Oregon Secretary of State auditors unearthed millions of misappropriated dollars and a lack of oversight and accountability in four state agencies including emergency rental assistance spending at the Oregon Housing and Family Services, according to an audit released Wednesday.
Auditors determined the emergency rental assistance spending program, run by Oregon Housing and Family Services, lacked the necessary safeguards to prevent or detect misspent money.
The agency, for example, did not monitor community organizations that received rent payments and overpaid landlords. The auditors identified $11.2 million in questionable spending, including overpayments, across the state, the report said.
In its response, the housing agency blamed the misspending on the pandemic, short-staffing and the rapid launch of the program to prevent homelessness.
“The work required unprecedented action that sometimes fell short of our usual standards for client-assistance payment compliance,” the agency said. “OHCS will use these lessons moving forward, should we operate future emergency programs, to move towards best practices,” the Oregon Capital Chronicle reported.
In all, state auditors flagged $35.2 million of questionable spending within the Oregon Department of Human Services, the Oregon Health Authority, Oregon Housing and Community Services and the Higher Education Coordinating Commission. Auditors found suspect expenditures in federally funded programs that provide emergency rental assistance, help with utility bills, and grants for drug addiction treatment programs.
“Our financial audits are a critical part of keeping Oregon government accountable to its people,” said Audits Director Kip Memmott in a statement. “This year’s statewide audits found some significant issues that we think are important to bring to the attention of Oregonians, the governor and the legislature.”
The review of federally funded programs comes after the pandemic, when federal funding to Oregon grew and state officials scrambled to get money to help people stay in their homes and have access health care. In fiscal year 2022, Oregon received $21 billion in federal aid, nearly double what the state usually received.
The $35.2 million – called “questioned costs” – includes expenditures that were paid with federal dollars and should have been funded by the state.

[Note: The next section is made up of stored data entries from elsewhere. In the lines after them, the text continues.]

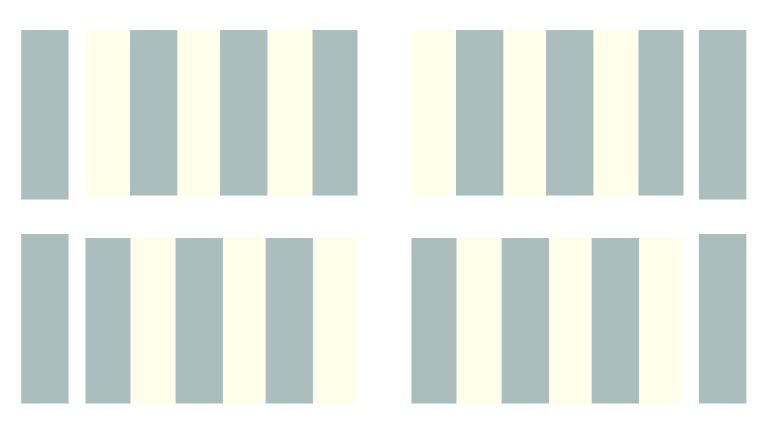
Give the GLSL for this pattern, as a Shadertoy shader.

```glsl
const vec3 WHITE = vec3(1.0);
const vec3 CREAM = vec3(1.0, 1.0, 0.918);
const vec3 SAGE = vec3(0.667, 0.745, 0.741);

const vec2 BAR_SIZE = vec2(0.0617, 0.2207);
const vec2 PANEL_SIZE = vec2(0.3542, 0.2155);
const float STRIPE_PITCH = 0.1173;
const float BASE = 0.0371;
const float TOP = 0.5234;

// Antialiased coverage of a box given its lower left corner and size
float boxMask(vec2 p, vec2 corner, vec2 size, float pixel) {
    vec2 d = abs(p - corner - 0.5 * size) - 0.5 * size;
    vec2 cover = clamp(0.5 - d / pixel, 0.0, 1.0);
    return cover.x * cover.y;
}

// Three stripes stepping left from the panel's right edge; the end one is narrower
float stripeMask(vec2 p, float pixel) {
    float mask = 0.0;
    for (int i = 0; i < 3; i++) {
        float right = PANEL_SIZE.x - STRIPE_PITCH * float(i);
        float width = i == 0 ? 0.0586 : BAR_SIZE.x;
        mask = max(mask, boxMask(p, vec2(right - width, 0.0), vec2(width, PANEL_SIZE.y), pixel));
    }
    return mask;
}

vec3 drawPanel(vec3 color, vec2 p, bool mirrored, float pixel) {
    color = mix(color, CREAM, boxMask(p, vec2(0.0), PANEL_SIZE, pixel));
    if (mirrored) p.x = PANEL_SIZE.x - p.x;
    return mix(color, SAGE, stripeMask(p, pixel));
}

void mainImage(out vec4 fragColor, in vec2 fragCoord) {
    // Canvas width is one unit
    vec2 p = fragCoord / iResolution.x;
    float pixel = 1.0 / iResolution.x;
    vec3 color = WHITE;

    // Two rows, each with a panel and an outer bar on both sides
    for (int row = 0; row < 2; row++) {
        bool lower = row == 0;
        float panelY = lower ? BASE : TOP - PANEL_SIZE.y;
        float barY = lower ? BASE : TOP - BAR_SIZE.y;
        for (int column = 0; column < 2; column++) {
            float side = float(column);
            vec2 panelCorner = vec2(0.1113 + 0.4245 * side, panelY);
            vec2 barCorner = vec2(0.0276 + 0.8825 * side, barY);
            color = drawPanel(color, p - panelCorner, lower, pixel);
            color = mix(color, SAGE, boxMask(p, barCorner, BAR_SIZE, pixel));
        }
    }
    fragColor = vec4(color, 1.0);
}
```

They include overpayments to landlords, misappropriated money for renovations, and money that’s not tracked appropriately.
“It serves as a flag for federal funding agencies to review the findings and then decide whether the costs are allowable,” said Tracey Gates, a principal auditor, in a statement.